The Vernon L. Smith Papers span the years 1938-2007, covering the majority of Smith's career as an economist in the United States, from his early collegiate work at the California Institute of Technology and Harvard through his professorship at the University of Arizona. Limited material also exists on consulting work and academic scholarship after he left the University of Arizona in 2002. The collection is arranged in the following series: Correspondence, Electronic Files, Personal Files, Print Material, Professional Service, Research and Writings, and Teaching Material.

The bulk of the papers reside in the Research and Writings Series, which contains extensive files of Smith's research notes, reprints, and revisions of working papers by Smith and others with added annotations. Broadly speaking, the research files document important developments in experimental economics and Smith's seminal contributions to this field of study. Recurring topics in this series include the development of a methodology for experimental economics; the implementation of experimental economics into the studies of asset trading, capital investment, game theory, environmental economics (e.g., the allocation of natural resources such as water), price behavior, strategic decision making, and utilities; and the behavior toward as well as the psychology behind economic decisions, for which Smith was awarded the Nobel Prize in Economics in 2002. With his theories on behavioral and experimental economics, in part influenced by Leontief and Hurwicz, Smith analyzed the functioning of institutions and communication systems such as auctions, utility regulation and markets. An electronic version of Smith's History of Experimental Economic Science at the University of Arizona is in the electronic files which have been migrated to a library server. The extensive Print Material Series includes reprints of the journal articles by Smith on similar material, many of which are also available through the Duke Libraries general collections.

In addition to documenting Smith's work in theoretical economics, the Professional Service Series, Research and Writings Series and Teaching Material Series follow his professional activities primarily at the universities of Purdue, Brown, Massachusetts, and especially at Arizona; his role as the Research Director at the Economics Science Lab at the University of Arizona; his participation on various committees; his work with institutions such as the National Science Foundation, the Journal of Economic Behavior and Organization and the National Academy of Sciences; and his role as a consultant on utility regulation both domestically and internationally.

Finally, the Correspondence Series, contains primarily professional and academic correspondence concerning comments on his work by other economists; comments on other's work, dating from Smith's editorial work for several journals; and academic affairs, including recommendations and organizational letters for classes and seminars. Notable correspondence includes early exchanges with Paul Samuelson concerning Smith's graduate level work.
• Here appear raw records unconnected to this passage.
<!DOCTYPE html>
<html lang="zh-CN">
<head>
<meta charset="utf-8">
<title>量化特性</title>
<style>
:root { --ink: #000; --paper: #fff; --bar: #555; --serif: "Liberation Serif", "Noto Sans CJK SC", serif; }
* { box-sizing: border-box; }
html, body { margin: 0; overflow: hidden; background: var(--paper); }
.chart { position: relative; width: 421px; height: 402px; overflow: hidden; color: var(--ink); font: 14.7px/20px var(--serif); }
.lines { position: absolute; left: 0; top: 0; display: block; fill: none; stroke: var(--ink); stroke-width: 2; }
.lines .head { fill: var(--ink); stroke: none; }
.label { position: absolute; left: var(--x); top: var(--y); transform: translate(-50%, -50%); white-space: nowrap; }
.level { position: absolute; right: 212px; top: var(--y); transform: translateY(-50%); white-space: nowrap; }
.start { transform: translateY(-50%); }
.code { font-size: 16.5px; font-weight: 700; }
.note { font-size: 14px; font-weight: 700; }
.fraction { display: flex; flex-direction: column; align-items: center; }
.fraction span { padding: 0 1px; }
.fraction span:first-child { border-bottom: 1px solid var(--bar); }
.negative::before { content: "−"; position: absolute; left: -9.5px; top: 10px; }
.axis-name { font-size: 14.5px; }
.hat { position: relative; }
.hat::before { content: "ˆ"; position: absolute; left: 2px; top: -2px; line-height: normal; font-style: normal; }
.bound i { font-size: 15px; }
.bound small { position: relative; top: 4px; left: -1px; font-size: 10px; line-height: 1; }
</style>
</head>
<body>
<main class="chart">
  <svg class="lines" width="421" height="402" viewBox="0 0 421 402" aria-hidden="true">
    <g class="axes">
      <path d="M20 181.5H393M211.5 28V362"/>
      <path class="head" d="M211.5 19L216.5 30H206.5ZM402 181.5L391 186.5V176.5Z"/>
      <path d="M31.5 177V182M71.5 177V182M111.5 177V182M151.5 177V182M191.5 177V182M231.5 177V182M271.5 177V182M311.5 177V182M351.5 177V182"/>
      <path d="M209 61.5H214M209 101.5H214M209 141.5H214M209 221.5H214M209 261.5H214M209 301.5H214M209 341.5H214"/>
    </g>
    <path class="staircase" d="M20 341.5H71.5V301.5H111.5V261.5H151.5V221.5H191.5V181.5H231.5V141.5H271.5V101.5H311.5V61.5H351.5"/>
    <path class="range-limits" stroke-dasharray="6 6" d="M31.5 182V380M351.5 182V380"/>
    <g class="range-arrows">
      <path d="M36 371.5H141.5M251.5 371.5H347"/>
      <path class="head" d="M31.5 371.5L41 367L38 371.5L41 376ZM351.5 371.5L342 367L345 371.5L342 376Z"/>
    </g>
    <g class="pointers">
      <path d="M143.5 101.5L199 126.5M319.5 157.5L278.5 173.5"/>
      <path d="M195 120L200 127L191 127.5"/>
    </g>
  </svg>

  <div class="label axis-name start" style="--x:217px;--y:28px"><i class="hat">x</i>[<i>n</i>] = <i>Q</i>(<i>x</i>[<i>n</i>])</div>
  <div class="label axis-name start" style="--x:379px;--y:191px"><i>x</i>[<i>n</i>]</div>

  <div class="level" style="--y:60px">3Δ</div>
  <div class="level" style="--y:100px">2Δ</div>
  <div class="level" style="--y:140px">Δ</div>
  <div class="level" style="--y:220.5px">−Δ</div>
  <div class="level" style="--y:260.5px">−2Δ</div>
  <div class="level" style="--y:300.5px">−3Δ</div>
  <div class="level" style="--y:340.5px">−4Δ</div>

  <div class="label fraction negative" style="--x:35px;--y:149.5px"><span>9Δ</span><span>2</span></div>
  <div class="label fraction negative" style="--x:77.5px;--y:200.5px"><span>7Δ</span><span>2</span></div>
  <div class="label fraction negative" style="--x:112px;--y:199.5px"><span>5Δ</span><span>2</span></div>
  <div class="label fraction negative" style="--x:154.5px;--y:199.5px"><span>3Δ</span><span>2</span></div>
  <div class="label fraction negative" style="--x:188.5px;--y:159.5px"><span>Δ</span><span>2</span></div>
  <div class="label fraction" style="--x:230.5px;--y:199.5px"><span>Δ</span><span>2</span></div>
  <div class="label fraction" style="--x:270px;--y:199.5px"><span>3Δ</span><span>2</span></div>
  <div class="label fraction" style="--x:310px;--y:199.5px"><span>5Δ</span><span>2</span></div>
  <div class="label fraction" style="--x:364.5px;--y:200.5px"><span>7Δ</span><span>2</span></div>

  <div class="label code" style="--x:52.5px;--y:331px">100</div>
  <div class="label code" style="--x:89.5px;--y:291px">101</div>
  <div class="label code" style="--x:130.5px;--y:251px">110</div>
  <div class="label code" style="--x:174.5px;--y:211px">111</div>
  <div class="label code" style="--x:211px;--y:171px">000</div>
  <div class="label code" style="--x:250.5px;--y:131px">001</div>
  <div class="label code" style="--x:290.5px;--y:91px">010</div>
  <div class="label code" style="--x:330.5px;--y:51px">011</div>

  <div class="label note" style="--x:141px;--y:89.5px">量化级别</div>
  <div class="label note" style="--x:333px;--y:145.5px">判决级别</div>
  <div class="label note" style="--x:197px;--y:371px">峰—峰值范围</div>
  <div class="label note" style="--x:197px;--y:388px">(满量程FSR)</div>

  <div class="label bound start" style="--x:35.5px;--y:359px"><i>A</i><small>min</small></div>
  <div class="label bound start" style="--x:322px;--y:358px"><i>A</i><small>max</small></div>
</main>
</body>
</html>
In one folder of miscellaneous personal correspondence at the end of the series, a colleague speaks at length in several letters about the Cuban crisis and civil rights protests.

Detailed descriptions on the arrangement and content of each series can be found in the respective sections in this collection guide.